## WORK REQUEST
Only a number is required: how many lines of the material contain the word "keyframes"?

***

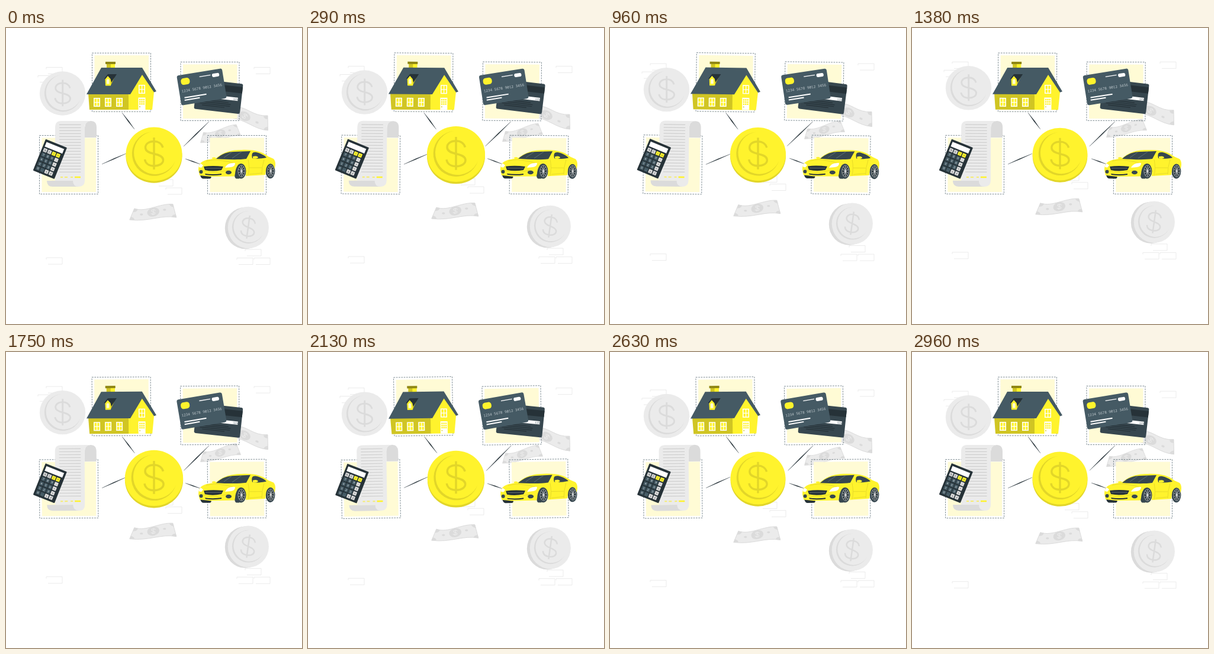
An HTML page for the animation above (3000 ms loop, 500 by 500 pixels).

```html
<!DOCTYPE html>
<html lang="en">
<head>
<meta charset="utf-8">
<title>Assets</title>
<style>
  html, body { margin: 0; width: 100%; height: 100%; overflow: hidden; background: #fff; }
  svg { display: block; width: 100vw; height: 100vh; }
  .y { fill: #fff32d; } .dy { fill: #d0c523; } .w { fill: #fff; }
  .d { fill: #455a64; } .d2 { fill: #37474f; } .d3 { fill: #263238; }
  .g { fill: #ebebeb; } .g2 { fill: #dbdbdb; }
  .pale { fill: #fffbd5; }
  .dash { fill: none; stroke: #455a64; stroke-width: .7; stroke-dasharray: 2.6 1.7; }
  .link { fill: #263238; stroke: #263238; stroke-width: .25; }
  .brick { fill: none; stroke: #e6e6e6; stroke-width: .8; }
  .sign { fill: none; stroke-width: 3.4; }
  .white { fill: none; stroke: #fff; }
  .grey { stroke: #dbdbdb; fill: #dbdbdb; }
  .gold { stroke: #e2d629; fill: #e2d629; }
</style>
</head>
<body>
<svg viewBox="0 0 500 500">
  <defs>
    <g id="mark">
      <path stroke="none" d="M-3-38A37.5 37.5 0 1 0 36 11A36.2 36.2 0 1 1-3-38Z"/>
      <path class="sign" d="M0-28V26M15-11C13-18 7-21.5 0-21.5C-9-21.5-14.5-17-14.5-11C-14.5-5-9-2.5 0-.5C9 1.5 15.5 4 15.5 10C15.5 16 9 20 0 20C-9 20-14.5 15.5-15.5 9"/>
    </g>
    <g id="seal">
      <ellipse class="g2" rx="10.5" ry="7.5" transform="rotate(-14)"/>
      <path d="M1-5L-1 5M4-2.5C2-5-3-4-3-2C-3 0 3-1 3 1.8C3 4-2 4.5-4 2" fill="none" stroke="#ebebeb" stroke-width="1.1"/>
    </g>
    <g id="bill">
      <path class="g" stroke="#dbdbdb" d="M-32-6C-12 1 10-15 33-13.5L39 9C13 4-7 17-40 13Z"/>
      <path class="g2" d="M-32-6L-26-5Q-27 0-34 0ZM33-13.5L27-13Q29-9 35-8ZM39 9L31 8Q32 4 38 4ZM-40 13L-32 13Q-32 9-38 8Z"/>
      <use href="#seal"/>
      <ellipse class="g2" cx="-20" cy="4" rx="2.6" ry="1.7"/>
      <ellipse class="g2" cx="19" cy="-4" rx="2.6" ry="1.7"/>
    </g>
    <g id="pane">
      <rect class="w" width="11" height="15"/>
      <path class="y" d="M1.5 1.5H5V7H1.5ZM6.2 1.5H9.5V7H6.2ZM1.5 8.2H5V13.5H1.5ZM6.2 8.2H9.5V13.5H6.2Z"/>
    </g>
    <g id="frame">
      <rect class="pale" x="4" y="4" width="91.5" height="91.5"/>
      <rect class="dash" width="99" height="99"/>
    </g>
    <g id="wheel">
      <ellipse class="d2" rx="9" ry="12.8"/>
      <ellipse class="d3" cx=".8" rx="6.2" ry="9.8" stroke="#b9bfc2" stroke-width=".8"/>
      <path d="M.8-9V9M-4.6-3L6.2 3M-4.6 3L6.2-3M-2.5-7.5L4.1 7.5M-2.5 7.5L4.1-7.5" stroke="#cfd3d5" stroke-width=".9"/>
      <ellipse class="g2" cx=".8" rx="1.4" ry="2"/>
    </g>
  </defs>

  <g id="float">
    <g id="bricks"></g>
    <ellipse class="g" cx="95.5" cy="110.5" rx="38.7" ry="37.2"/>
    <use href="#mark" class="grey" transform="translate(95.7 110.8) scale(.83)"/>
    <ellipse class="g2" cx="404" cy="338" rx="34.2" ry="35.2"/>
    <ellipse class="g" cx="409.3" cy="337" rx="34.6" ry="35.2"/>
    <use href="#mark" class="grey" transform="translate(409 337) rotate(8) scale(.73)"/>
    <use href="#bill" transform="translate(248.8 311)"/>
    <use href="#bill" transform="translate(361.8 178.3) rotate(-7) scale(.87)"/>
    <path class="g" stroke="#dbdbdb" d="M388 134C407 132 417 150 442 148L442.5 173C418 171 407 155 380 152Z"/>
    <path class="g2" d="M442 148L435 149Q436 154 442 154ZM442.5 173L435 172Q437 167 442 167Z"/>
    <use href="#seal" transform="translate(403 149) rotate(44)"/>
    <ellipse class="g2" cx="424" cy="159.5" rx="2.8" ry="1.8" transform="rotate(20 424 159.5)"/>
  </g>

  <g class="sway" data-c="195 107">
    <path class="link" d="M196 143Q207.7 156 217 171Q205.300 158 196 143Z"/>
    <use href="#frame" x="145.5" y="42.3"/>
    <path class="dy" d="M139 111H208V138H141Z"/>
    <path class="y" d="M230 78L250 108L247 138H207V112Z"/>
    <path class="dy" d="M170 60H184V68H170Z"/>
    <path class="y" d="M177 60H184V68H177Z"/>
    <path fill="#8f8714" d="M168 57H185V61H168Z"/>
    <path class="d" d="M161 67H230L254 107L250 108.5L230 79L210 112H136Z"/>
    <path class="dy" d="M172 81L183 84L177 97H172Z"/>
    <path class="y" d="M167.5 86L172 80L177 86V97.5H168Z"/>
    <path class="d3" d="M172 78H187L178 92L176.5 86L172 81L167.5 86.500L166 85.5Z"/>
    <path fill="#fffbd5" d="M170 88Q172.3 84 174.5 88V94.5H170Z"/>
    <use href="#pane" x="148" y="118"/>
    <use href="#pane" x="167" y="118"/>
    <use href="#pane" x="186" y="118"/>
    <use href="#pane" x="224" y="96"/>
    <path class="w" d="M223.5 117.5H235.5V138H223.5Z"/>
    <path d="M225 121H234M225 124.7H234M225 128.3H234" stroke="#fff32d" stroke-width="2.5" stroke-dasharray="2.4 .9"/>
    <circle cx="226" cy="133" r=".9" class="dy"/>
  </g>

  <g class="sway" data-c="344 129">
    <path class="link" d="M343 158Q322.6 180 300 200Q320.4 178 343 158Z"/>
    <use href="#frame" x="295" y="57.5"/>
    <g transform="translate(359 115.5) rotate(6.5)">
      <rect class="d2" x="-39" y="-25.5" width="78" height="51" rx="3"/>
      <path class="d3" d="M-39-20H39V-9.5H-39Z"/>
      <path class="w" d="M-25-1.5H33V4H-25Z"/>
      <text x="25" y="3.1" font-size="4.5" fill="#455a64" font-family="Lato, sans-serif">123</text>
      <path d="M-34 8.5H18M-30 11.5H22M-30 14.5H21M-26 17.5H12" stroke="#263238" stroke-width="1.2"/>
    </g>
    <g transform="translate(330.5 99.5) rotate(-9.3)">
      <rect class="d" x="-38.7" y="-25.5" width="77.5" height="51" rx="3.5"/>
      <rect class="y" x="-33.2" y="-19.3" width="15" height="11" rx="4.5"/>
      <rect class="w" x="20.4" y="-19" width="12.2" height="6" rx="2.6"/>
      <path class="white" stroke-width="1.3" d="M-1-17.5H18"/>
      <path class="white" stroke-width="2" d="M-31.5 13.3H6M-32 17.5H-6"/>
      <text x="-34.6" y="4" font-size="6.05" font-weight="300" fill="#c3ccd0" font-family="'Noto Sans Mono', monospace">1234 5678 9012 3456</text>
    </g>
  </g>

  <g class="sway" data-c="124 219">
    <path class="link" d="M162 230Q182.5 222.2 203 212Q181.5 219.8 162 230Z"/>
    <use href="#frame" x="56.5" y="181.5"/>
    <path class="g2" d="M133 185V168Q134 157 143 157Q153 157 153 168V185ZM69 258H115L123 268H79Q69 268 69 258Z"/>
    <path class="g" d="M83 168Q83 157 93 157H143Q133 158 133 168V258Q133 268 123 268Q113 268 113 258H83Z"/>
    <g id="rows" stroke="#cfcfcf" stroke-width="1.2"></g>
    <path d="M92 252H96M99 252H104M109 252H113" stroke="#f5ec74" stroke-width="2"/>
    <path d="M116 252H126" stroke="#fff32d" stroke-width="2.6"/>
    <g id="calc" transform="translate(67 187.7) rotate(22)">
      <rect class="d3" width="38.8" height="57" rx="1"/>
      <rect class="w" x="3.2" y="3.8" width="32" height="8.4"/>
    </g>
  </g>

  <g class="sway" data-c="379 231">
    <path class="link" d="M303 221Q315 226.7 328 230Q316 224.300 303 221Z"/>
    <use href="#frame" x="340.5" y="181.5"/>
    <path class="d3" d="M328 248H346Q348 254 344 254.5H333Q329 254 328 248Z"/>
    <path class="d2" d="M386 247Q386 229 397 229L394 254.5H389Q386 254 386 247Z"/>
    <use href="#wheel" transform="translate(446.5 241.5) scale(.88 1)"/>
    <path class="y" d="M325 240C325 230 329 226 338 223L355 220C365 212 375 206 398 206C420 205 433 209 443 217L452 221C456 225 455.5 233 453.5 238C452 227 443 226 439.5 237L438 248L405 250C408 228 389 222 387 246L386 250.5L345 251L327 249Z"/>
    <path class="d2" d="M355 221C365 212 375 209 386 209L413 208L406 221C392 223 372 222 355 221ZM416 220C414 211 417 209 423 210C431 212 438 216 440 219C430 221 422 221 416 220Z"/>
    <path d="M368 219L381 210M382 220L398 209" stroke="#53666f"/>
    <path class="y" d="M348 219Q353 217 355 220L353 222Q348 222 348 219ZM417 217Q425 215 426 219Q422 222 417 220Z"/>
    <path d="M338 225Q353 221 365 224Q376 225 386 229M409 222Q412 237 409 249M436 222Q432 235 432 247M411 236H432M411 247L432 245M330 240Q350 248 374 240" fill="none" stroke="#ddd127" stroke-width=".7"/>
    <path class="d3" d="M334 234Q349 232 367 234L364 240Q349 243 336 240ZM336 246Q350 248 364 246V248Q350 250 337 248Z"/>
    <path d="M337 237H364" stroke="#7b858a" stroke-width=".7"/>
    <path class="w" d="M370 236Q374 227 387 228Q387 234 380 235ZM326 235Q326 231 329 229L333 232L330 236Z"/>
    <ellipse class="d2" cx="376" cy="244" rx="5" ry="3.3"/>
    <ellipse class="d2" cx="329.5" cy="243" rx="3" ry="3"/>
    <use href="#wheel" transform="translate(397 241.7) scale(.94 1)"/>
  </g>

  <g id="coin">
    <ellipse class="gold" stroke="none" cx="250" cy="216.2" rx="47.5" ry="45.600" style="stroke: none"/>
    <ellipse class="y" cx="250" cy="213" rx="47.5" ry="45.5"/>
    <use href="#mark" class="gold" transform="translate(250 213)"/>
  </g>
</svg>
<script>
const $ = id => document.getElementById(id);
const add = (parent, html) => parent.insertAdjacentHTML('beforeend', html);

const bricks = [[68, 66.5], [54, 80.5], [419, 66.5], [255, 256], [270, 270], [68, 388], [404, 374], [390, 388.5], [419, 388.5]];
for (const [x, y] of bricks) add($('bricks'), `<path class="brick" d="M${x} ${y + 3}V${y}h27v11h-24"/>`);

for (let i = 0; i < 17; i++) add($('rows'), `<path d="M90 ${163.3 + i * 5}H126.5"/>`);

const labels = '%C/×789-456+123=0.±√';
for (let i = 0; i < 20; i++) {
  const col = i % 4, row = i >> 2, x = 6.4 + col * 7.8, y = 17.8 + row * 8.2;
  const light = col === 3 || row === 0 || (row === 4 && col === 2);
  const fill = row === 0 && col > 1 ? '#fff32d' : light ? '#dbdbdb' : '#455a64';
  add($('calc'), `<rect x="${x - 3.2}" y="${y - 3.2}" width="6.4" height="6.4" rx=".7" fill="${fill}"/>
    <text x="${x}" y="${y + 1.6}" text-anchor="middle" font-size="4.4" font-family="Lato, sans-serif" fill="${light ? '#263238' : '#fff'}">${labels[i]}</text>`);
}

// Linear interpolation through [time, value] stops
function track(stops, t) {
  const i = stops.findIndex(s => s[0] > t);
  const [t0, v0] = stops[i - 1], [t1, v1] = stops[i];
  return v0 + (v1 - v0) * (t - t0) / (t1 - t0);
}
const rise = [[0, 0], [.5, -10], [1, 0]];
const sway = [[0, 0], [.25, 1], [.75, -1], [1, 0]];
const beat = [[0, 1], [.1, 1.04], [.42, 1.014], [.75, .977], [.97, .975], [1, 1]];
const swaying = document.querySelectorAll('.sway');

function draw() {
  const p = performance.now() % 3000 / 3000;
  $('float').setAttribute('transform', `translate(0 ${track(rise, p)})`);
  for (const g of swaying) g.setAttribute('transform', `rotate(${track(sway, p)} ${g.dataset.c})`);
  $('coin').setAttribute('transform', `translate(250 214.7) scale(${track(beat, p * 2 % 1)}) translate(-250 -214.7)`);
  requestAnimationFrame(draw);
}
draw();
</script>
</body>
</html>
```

***

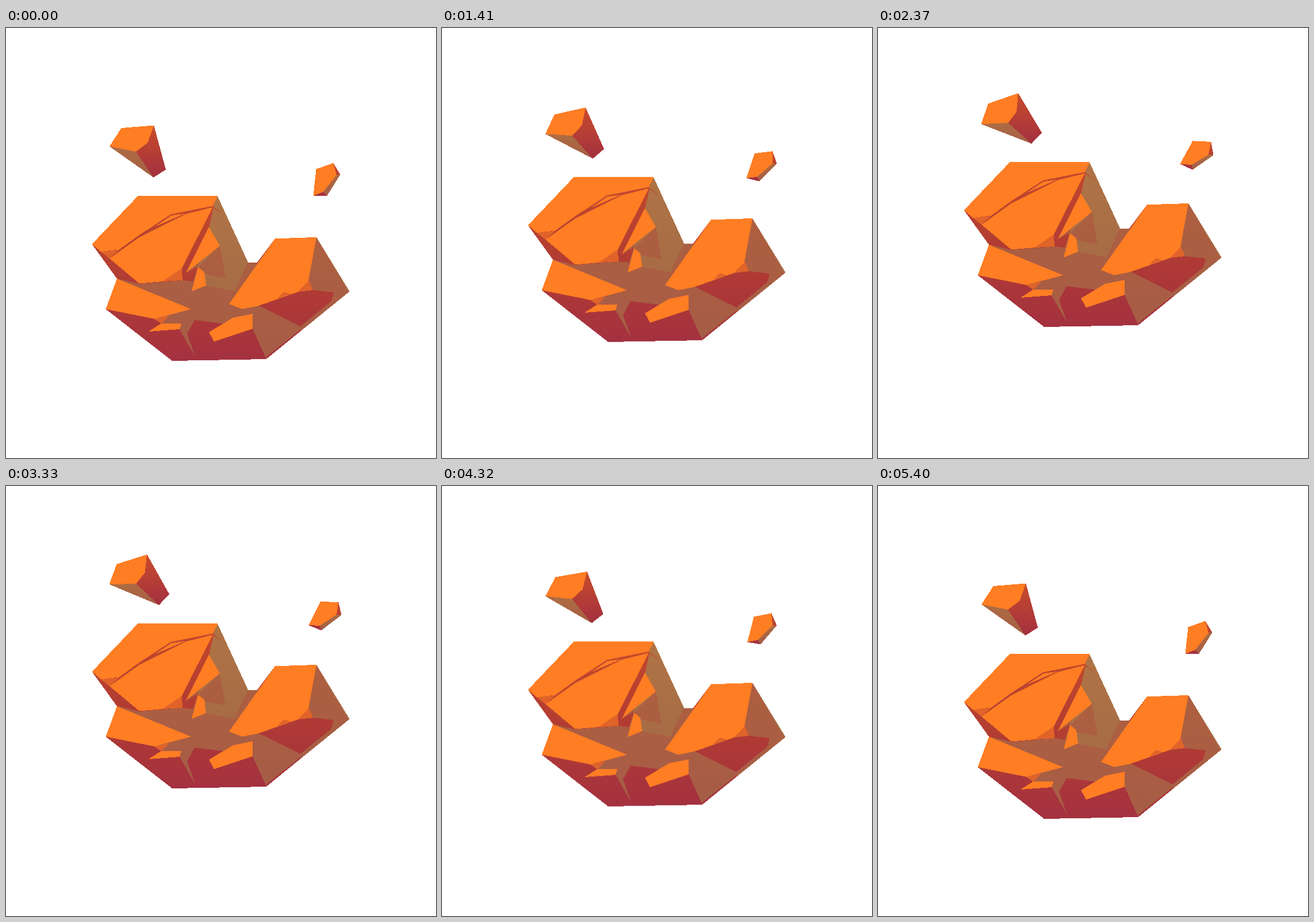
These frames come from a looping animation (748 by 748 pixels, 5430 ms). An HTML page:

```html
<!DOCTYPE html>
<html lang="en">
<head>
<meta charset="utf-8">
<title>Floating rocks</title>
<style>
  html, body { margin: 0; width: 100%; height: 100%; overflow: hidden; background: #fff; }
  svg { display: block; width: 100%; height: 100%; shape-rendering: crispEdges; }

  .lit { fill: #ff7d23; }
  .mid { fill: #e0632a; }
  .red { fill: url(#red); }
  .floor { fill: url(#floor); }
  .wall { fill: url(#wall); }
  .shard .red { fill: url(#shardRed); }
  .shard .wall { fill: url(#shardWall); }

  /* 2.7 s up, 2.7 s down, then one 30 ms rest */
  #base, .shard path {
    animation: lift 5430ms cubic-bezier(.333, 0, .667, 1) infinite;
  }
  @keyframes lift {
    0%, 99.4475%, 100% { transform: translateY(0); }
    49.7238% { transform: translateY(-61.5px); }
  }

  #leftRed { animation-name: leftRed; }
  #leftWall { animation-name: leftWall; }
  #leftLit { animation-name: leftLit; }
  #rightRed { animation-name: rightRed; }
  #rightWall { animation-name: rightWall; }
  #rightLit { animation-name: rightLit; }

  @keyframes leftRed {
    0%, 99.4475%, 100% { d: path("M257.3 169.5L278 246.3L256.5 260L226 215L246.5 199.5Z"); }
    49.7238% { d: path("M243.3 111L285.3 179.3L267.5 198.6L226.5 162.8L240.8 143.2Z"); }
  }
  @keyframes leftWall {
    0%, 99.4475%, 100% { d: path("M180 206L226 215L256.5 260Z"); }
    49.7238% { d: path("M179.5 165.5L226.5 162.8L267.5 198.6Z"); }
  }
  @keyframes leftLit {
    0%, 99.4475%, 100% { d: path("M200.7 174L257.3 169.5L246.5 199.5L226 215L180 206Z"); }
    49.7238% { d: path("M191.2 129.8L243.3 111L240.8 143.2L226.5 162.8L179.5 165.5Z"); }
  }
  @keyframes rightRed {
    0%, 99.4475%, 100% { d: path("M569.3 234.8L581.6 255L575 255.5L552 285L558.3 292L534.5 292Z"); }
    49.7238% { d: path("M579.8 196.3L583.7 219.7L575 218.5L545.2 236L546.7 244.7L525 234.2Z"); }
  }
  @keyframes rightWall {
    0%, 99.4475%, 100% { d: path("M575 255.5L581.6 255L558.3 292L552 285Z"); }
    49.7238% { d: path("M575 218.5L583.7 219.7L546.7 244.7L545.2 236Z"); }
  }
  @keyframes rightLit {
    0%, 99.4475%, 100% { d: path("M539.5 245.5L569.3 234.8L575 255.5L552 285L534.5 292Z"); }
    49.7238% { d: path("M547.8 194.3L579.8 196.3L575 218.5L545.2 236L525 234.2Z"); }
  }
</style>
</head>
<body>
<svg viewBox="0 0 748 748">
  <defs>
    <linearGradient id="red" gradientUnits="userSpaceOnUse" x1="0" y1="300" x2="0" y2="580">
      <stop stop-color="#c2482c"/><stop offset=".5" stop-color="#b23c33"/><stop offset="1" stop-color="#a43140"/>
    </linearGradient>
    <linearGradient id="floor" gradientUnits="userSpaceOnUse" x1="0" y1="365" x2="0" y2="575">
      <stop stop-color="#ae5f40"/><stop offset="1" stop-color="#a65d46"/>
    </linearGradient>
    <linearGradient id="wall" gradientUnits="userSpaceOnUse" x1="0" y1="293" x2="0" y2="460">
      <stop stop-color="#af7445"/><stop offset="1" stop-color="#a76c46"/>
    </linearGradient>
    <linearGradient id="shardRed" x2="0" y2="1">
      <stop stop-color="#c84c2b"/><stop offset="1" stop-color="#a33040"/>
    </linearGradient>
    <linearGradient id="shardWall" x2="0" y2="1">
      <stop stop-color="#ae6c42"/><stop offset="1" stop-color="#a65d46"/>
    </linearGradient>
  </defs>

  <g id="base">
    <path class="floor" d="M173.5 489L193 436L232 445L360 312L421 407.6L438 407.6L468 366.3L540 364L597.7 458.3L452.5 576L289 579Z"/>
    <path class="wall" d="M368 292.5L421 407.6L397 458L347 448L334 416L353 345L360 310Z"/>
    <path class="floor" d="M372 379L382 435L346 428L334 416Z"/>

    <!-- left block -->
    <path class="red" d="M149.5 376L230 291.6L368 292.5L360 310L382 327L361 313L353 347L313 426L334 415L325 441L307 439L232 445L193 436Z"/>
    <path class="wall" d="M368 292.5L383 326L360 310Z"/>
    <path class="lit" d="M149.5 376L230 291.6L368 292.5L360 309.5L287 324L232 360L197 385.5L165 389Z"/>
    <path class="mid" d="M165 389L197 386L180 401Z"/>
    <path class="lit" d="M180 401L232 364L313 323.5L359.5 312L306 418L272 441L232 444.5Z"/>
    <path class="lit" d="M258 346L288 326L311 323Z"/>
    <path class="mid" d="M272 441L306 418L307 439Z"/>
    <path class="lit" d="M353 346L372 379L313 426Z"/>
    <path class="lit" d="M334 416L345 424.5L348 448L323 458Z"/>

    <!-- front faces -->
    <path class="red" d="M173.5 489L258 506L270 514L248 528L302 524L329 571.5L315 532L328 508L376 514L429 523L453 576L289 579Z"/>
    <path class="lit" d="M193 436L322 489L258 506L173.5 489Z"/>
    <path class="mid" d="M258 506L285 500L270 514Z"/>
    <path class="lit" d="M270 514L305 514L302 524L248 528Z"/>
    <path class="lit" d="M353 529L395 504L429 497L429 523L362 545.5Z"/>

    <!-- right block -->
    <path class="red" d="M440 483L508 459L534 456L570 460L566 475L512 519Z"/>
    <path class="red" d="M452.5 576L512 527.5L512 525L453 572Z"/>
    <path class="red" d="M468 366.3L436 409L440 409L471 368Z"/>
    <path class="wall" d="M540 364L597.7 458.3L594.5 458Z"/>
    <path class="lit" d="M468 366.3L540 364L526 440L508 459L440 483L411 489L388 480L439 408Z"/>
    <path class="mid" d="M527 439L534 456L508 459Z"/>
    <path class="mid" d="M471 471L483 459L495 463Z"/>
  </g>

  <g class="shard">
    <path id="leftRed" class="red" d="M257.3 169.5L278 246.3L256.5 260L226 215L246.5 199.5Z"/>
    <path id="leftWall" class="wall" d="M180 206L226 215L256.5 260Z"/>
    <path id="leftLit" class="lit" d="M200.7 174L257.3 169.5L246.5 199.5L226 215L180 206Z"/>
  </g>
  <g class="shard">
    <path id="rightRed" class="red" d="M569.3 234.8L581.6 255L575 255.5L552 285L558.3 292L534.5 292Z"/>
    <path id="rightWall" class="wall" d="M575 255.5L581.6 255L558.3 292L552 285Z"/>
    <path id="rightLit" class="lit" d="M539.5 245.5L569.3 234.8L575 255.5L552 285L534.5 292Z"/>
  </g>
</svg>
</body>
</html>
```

***

## WRITTEN ANSWER
7